What tasks, goals potential for renewal do museums have as institutions in the light of all the radical changes in the 21st century? How can they remain sustainable in spite of globalisation and with ever-scarcer resources, a growing search for personal and cultural identity, changing demands in extracurricular education, and new findings in perceptual psychology?
These are the questions Ruairí O’Brien, founder of the Erich Kästner Museum, asked himself, which led to his development of unique, new type of museum. The mobile interactive micromuseum® is simultaneously architecture, art, furniture and scientific apparatus.
The intelligent museum architecture that can grow organically succeeds in connecting apparent opposites like fast/slow, virtuality/reality, perfection/imperfection, content overkill/resource-minimising technology, tradition/innovation, cultural heritage/event society and globality/locality, to name just a few.
Thanks to the microarchitectural, resource-saving implementation, it not only preserves the authentic structure of the villa but also plays a key role in urban regeneration of a central area of Dresden’s Neustadt district, opening it up to the public.
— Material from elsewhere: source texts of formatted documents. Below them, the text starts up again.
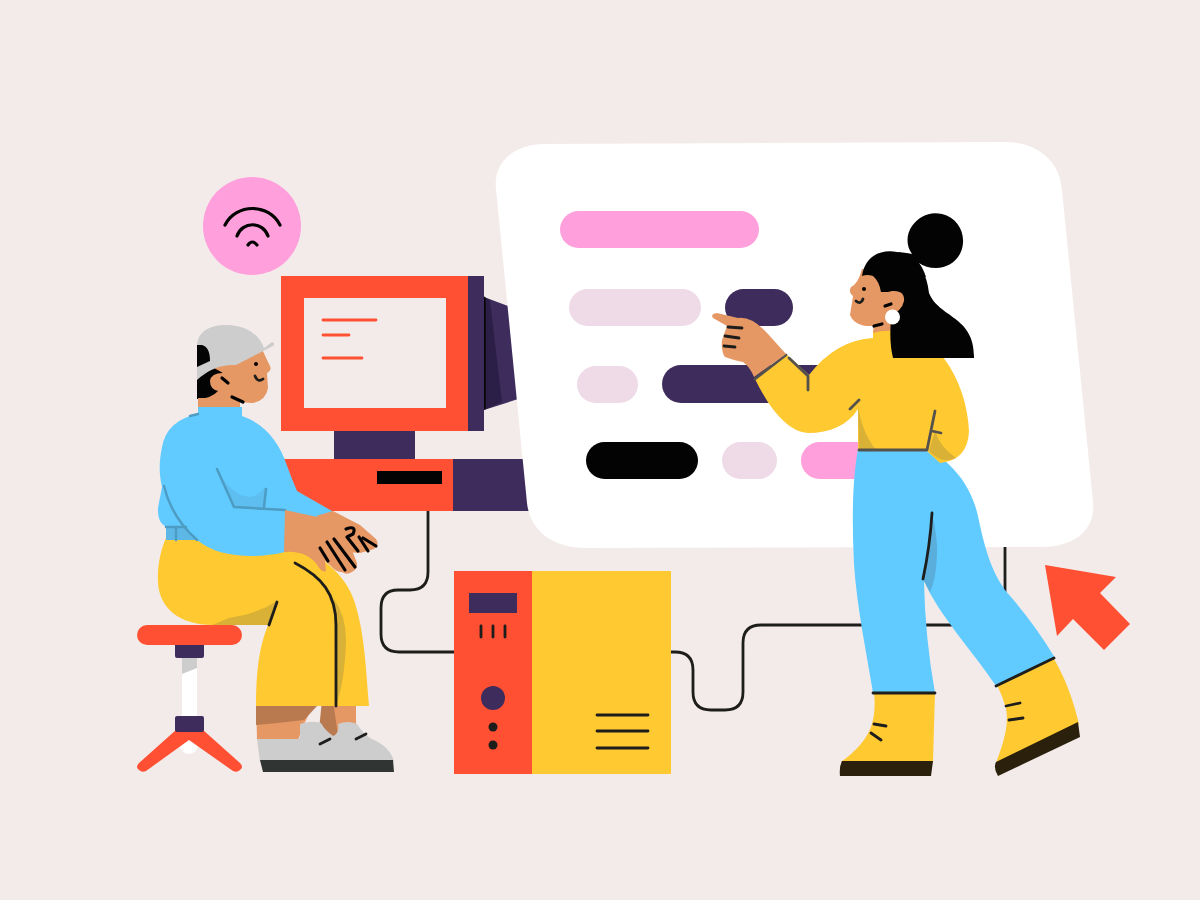
<!DOCTYPE html>
<html lang="en">
<head>
<meta charset="utf-8">
<title>Learning to code together</title>
<style>
:root{
  --paper:#f3ebea; --white:#fff; --ink:#030303; --line:#1d1d1b;
  --red:#ff5033; --purple:#3e2d5c; --purple-dark:#2c1f47;
  --yellow:#ffc931; --yellow-shade:#d9b136; --blue:#61cbff; --blue-shade:#5aaedb; --blue-line:#4c9cc4;
  --pink:#ff9fdc; --blush:#eedbe7; --skin:#e59764; --skin-shade:#b97a50;
  --grey:#cdcdcd; --sole:#303433; --boot-sole:#2a200c; --seam:#55524d;
}
html,body{margin:0;height:100%;overflow:hidden;background:var(--paper)}
svg{display:block;width:1200px;height:900px}
.white{fill:var(--white)} .ink{fill:var(--ink)} .red{fill:var(--red)}
.purple{fill:var(--purple)} .yellow{fill:var(--yellow)} .yellow-shade{fill:var(--yellow-shade)}
.blue{fill:var(--blue)} .blue-shade{fill:var(--blue-shade)} .pink{fill:var(--pink)} .blush{fill:var(--blush)}
.skin{fill:var(--skin)} .skin-shade{fill:var(--skin-shade)} .grey{fill:var(--grey)}
.stroke{fill:none;stroke:var(--line);stroke-width:2.8;stroke-linecap:round;stroke-linejoin:round}
.bold{stroke:var(--ink);stroke-width:3.2}
.fold{stroke:var(--blue-line);stroke-width:2.5}
.seam{stroke:var(--seam)}
.code{stroke:var(--red)}
</style>
</head>
<body>
<svg viewBox="0 0 1200 900" role="img" aria-label="A man on a stool at a desktop computer while a woman with her hair in a bun points at blocks of code on a large board">
  <rect width="1200" height="900" fill="var(--paper)"/>

  <g id="wifi-badge">
    <circle class="pink" cx="252" cy="226" r="49"/>
    <path class="stroke bold" d="M225 225C236 203 269 203 280 225M237 236C242 221 263 221 268 236M248 245Q252 239 257 245"/>
  </g>

  <g id="cables" class="stroke">
    <path d="M428 508V572Q428 590 410 590H398Q381 590 381 608V634Q381 652 399 652H456"/>
    <path d="M668 652H675Q693 652 693 670V692Q693 710 711 710H725Q743 710 743 692V643Q743 625 761 625H987Q1005 625 1005 607V540"/>
  </g>

  <g id="computer">
    <path class="purple" d="M484 297L540 318V392L484 410Z"/>
    <path fill="var(--purple-dark)" d="M484 297L490 300L502 402L484 410Z"/>
    <path class="stroke bold" d="M484 298V408"/>
    <rect class="purple" x="466" y="276" width="18" height="155"/>
    <rect class="red" x="281" y="276" width="187" height="155"/>
    <rect x="304" y="298" width="142" height="110" fill="var(--paper)"/>
    <path class="stroke code" d="M323 320H376M323 335H349M323 358H362"/>
    <rect class="purple" x="334" y="431" width="81" height="29"/>
    <rect class="red" x="270" y="459" width="183" height="52"/>
    <rect class="purple" x="453" y="459" width="90" height="52"/>
    <rect class="ink" x="377" y="471" width="65" height="13"/>
  </g>

  <g id="tower">
    <rect class="yellow" x="531" y="571" width="140" height="203"/>
    <rect class="red" x="454" y="571" width="78" height="203"/>
    <rect class="purple" x="469" y="593" width="48" height="20"/>
    <path class="stroke" d="M481 626V637M493 626V637M505 626V637M597 715H648M597 731H648M597 748H648"/>
    <circle class="purple" cx="493" cy="698" r="12"/>
    <circle cx="493" cy="727" r="4.5" fill="var(--line)"/>
    <circle cx="493" cy="745" r="4.5" fill="var(--line)"/>
  </g>

  <g id="code-board">
    <path class="white" d="M545 144L1005 142C1037 142 1060 161 1062 190L1093 502C1096 530 1074 547 1042 547L586 548C553 548 530 531 527 503L496 189C493 162 514 144 545 144Z"/>
    <rect class="pink" x="560" y="211" width="199" height="37" rx="18.5"/>
    <rect class="blush" x="569" y="289" width="132" height="37" rx="18.5"/>
    <rect class="purple" x="725" y="289" width="68" height="37" rx="18.5"/>
    <rect class="blush" x="577" y="366" width="61" height="37" rx="18.5"/>
    <rect class="purple" x="662" y="365" width="190" height="38" rx="19"/>
    <rect class="ink" x="586" y="442" width="112" height="37" rx="18.5"/>
    <rect class="blush" x="722" y="442" width="55" height="37" rx="18.5"/>
    <rect class="pink" x="801" y="442" width="90" height="37" rx="18.5"/>
  </g>

  <path id="cursor-arrow" class="red" d="M1045 565L1116 577L1100 593L1130 624L1104 650L1073 619L1057 636Z"/>

  <g id="stool">
    <rect class="white" x="182" y="650" width="15" height="70"/>
    <path class="grey" d="M182 656H197V668L182 674Z"/>
    <circle class="white" cx="189" cy="745" r="9"/>
    <path class="red" d="M176 730H203L240 763Q244 767 240 770Q237 773 233 771L189 740L146 771Q142 773 139 770Q135 767 139 763Z"/>
    <rect class="purple" x="175" y="640" width="29" height="18" rx="2"/>
    <rect class="purple" x="175" y="716" width="29" height="16" rx="2"/>
  </g>

  <g id="seated-man">
    <g id="man-legs">
      <path class="skin-shade" d="M322 700H344L338 740H318Z"/>
      <path class="skin" d="M333 700H356V724L338 736Z"/>
      <path class="skin" d="M256 700H316L304 724L298 740H257Z"/>
      <path class="skin-shade" d="M256 705H318L304 720Q280 723 256 725Z"/>
      <path class="grey" d="M300 762V726Q303 721 316 723Q324 731 330 737Q340 735 338 724Q348 720 357 724Q362 732 370 738Q391 747 394 762Z"/>
      <path class="grey" d="M257 739H299Q302 732 300 724Q312 720 321 723Q326 733 340 740Q359 747 362 762H260Z"/>
      <path d="M260 760H393L394 772H263Z" fill="var(--sole)"/>
      <path class="stroke" d="M320 744L330 739M356 739L366 734"/>
      <path class="yellow" d="M166 538H285C318 553 346 573 355 603C365 635 366 672 369 706H256C256 672 259 647 268 625H212C181 625 159 609 158 582C157 566 161 549 166 538Z"/>
      <path class="yellow-shade" d="M229 618Q257 614 277 601L268 625H212ZM334 599Q346 616 346 640Q345 680 336 706Z"/>
      <path class="stroke" d="M277 602L269 625M295 563C322 577 336 594 336 625V706"/>
    </g>
    <rect class="red" x="137" y="625" width="105" height="20" rx="10"/>

    <g id="man-head">
      <path class="ink" d="M197 344H208L213 358L224 364L218 399H197Z"/>
      <path class="skin" d="M198 398H212L240 392V412H198Z"/>
      <path class="skin" d="M214 368L261 347C264 353 267 360 269 364Q273 370 267 373L268 388Q266 401 252 403Q238 403 230 396L212 402L198 405V399Q212 398 218 391Q210 389 210 381Q211 373 223 373Z"/>
      <path class="grey" d="M197 345C198 329 214 324 230 325Q256 327 264 348L272 342Q276 343 273 346L236 365Q214 364 197 380V367L210 361Q210 347 202 345Z"/>
      <path class="stroke bold" d="M222 378L228 383M232 397L243 402"/>
      <path class="stroke" d="M255 376Q258 383 263 379"/>
      <circle class="ink" cx="256" cy="364" r="2"/>
    </g>

    <g id="man-sweater">
      <path class="blue" d="M198 407H242V416C266 424 280 445 286 463Q291 477 297 491L332 511L334 520L285 514V552Q251 560 220 552Q207 548 197 540H166V527Q157 522 158 508L162 487C158 470 160 458 162 447Q167 420 198 414Z"/>
      <path class="blue-shade" opacity=".45" d="M217 469Q231 496 250 497Q259 496 265 487V508L234 507Z"/>
      <path class="blue-shade" opacity=".65" d="M166 527H185L197 540H166Z"/>
      <path class="stroke fold" d="M217 469L234 507L285 510M266 489L264 507M164 486C169 507 179 524 197 540M166 527H186M176 528V540M190 416L198 414"/>
    </g>

    <g id="man-hands">
      <path class="skin" d="M316 516L333 511L360 525L376 539Q380 545 374 549L360 553L347 552L339 536L322 520Z"/>
      <path class="skin" d="M285 510L322 518Q334 524 343 533Q354 523 355 531Q354 537 348 540L357 563Q358 570 350 573Q346 575 342 572Q336 572 331 566L325 561L326 571Q322 573 318 566Q307 550 284 552Z"/>
      <path class="stroke bold" d="M320 548L328 561M327 542L345 570M334 539L355 567M346 529Q357 525 353 534L347 537L358 551M359 537L368 551M363 538L376 546"/>
    </g>
  </g>

  <g id="standing-woman">
    <g id="woman-boots">
      <path class="yellow" d="M874 692H935L933 762H841Q866 744 872 724Q876 710 874 692Z"/>
      <path d="M842 761H933L931 776H840Q839 767 842 761Z" fill="var(--boot-sole)"/>
      <path class="yellow" d="M997 685L1054 659C1066 679 1074 703 1079 724L996 763C1004 742 1009 725 1006 708Q1002 695 997 685Z"/>
      <path d="M996 762L1078 722L1080 737L998 776Q993 768 996 762Z" fill="var(--boot-sole)"/>
      <path class="stroke" d="M874 724L886 726M871 733L881 740M1006 706L1020 703M1009 720L1023 718"/>
    </g>

    <g id="woman-trousers">
      <path class="blue" d="M858 449H928C959 467 974 493 979 521C985 549 993 578 1011 597Q1036 626 1055 658L996 686C973 651 940 617 924 581Q925 637 935 693H873C867 655 857 609 854 564C852 524 852 482 858 449Z"/>
      <path class="blue-shade" d="M932 514Q938 538 937 555Q936 580 930 592L923 579Q929 545 932 514Z"/>
      <path class="stroke" d="M932 513Q930 546 923 579M873 693H935M996 686L1054 658"/>
    </g>

    <g id="woman-sweater">
      <path class="yellow" d="M873 330H900L943 357C960 379 968 407 969 431Q968 460 940 463L927 451H858V409C848 425 830 433 808 433C789 432 771 412 755 379L787 355L809 375Q836 340 873 338Z"/>
      <path class="yellow-shade" d="M858 404Q861 431 876 450H859ZM935 431Q940 447 956 458Q942 465 929 451Z"/>
      <path class="stroke seam" d="M755 379L786 355M789 358L808 376V390M850 409L859 400M859 450H927L935 411M932 431L941 433"/>
    </g>

    <g id="woman-hand">
      <path class="skin" d="M754 377L786 354L768 334Q752 316 738 318L717 313Q710 314 713 318L727 326L722 340Q721 352 725 357Q736 361 743 362Q750 367 754 377Z"/>
      <path class="stroke" d="M728 327L742 328M725 336L739 338M724 346L735 347"/>
    </g>

    <g id="woman-head">
      <path class="skin" d="M874 318H900V338H873Z"/>
      <path class="yellow" d="M873 333Q882 330 895 331V345H873Z"/>
      <path class="skin" d="M862 269L897 272L906 296L893 319L873 326Q855 327 850 315L853 296Q848 292 851 287Q858 284 862 269Z"/>
      <g id="woman-hair" class="ink">
        <path d="M862 276C865 255 882 249 897 252C916 255 927 272 929 293C939 318 975 316 974 358H893Q889 342 891 319L902 304L890 292H881Q879 281 873 276Q867 274 862 276Z"/>
        <path id="hair-bun" d="M898 252Q908 253 912 254C906 246 906 234 912 226C919 216 930 211 942 214C956 217 964 230 963 243C962 258 950 268 936 268Q926 268 919 263Q923 268 926 277L908 275Z"/>
      </g>
      <path class="skin" d="M881 299Q883 292 892 291Q905 290 904 301Q902 311 890 315Z"/>
      <path class="stroke bold" d="M885 306L891 304M874 326L882 324"/>
      <path class="stroke" d="M856 301Q861 305 863 299"/>
      <circle class="ink" cx="864" cy="289" r="2"/>
      <circle class="white" cx="892.5" cy="317" r="7.5"/>
    </g>
  </g>
</svg>
</body>
</html>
This organic approach to monument preservation meets the need to preserve the past and update it for the present and future, by revealing the old identity (the building structure) and assimilating it with the new (its new content and function). The museum is integrated as an innovative house within a house in the listed Villa Augustin and also in the virtual ‘global house’ of the internet.
All visitors are invited to explore the life-size museum block and look ‘behind it’ at their own pace and according to their own interests, and to pay closer attention to particular objects. Each and every one of these blocks is an autonomous object that combines to make a whole with the other elements (13+1=15).
The efficient total artwork features a modular design, and was built and populated in several stages – based on the availability of financial resources and contents. It is a growing, regenerating museum, which adapts to its visitors needs and wants.
The mobile, interactive micromuseum® is a new model for future museums dedicated to prominent individuals who have not left their estate to the museum. This project unites literature, architecture, art, communication and technology, combining tactile contents and the latest media.
The custom-made micromuseum® is a ‘walk-in treasure chest’ and was initially developed for a 15 m² room in Dresden-Neustadt, Kästner’s hometown from 1899 to 1917. With ‘less is more’ as the guiding architectural vision, the design fits several real spaces into one room to save resources. By using the internet as a virtual space, the museum can maximise its public impact while also reducing the global carbon footprint by reducing the time and energy expended for travel. Whereas conventional museums generally impose the role of mere spectators on visitors, the interactive micromuseum® takes its visitors on an exciting adventure of their own.
On entering the museum at Antonstraße 1, visitors find themselves facing an elegant object that is 2 metres tall, 3 metres long and 1.2 metres wide. This object is the museum itself, a piece of art that visitors must examine and explore to gain access to its contents. The visitor gradually notices that the solid cuboid can be opened like a fruit. A dozen individual elements roll away from the central core like building blocks on wheels. Inside, the elements reveal well-stocked bookshelves, drawers and display cases for photographs and personal items. The core, a multimedia time machine, is permanently installed in the centre of the room.
The combination of the physically slow opening procedure and high-speed multimedia access enables visitors to experience conscious contrasts of time and speed. Each visitor creates their own, completely new choreography as they explore and investigate the architectural elements and their contents. Besides books and other original exhibits, Kästner fans will find audio and video material and a workstation equipped with the latest computer technology, giving them access to the latest research findings and information on Erich Kästner.
Items from Kästner´s estate – most of which were never put up for sale – can be viewed on the computer screen. Present and future Kästner fans of all ages can explore the real as well as the virtual world for Kästner news.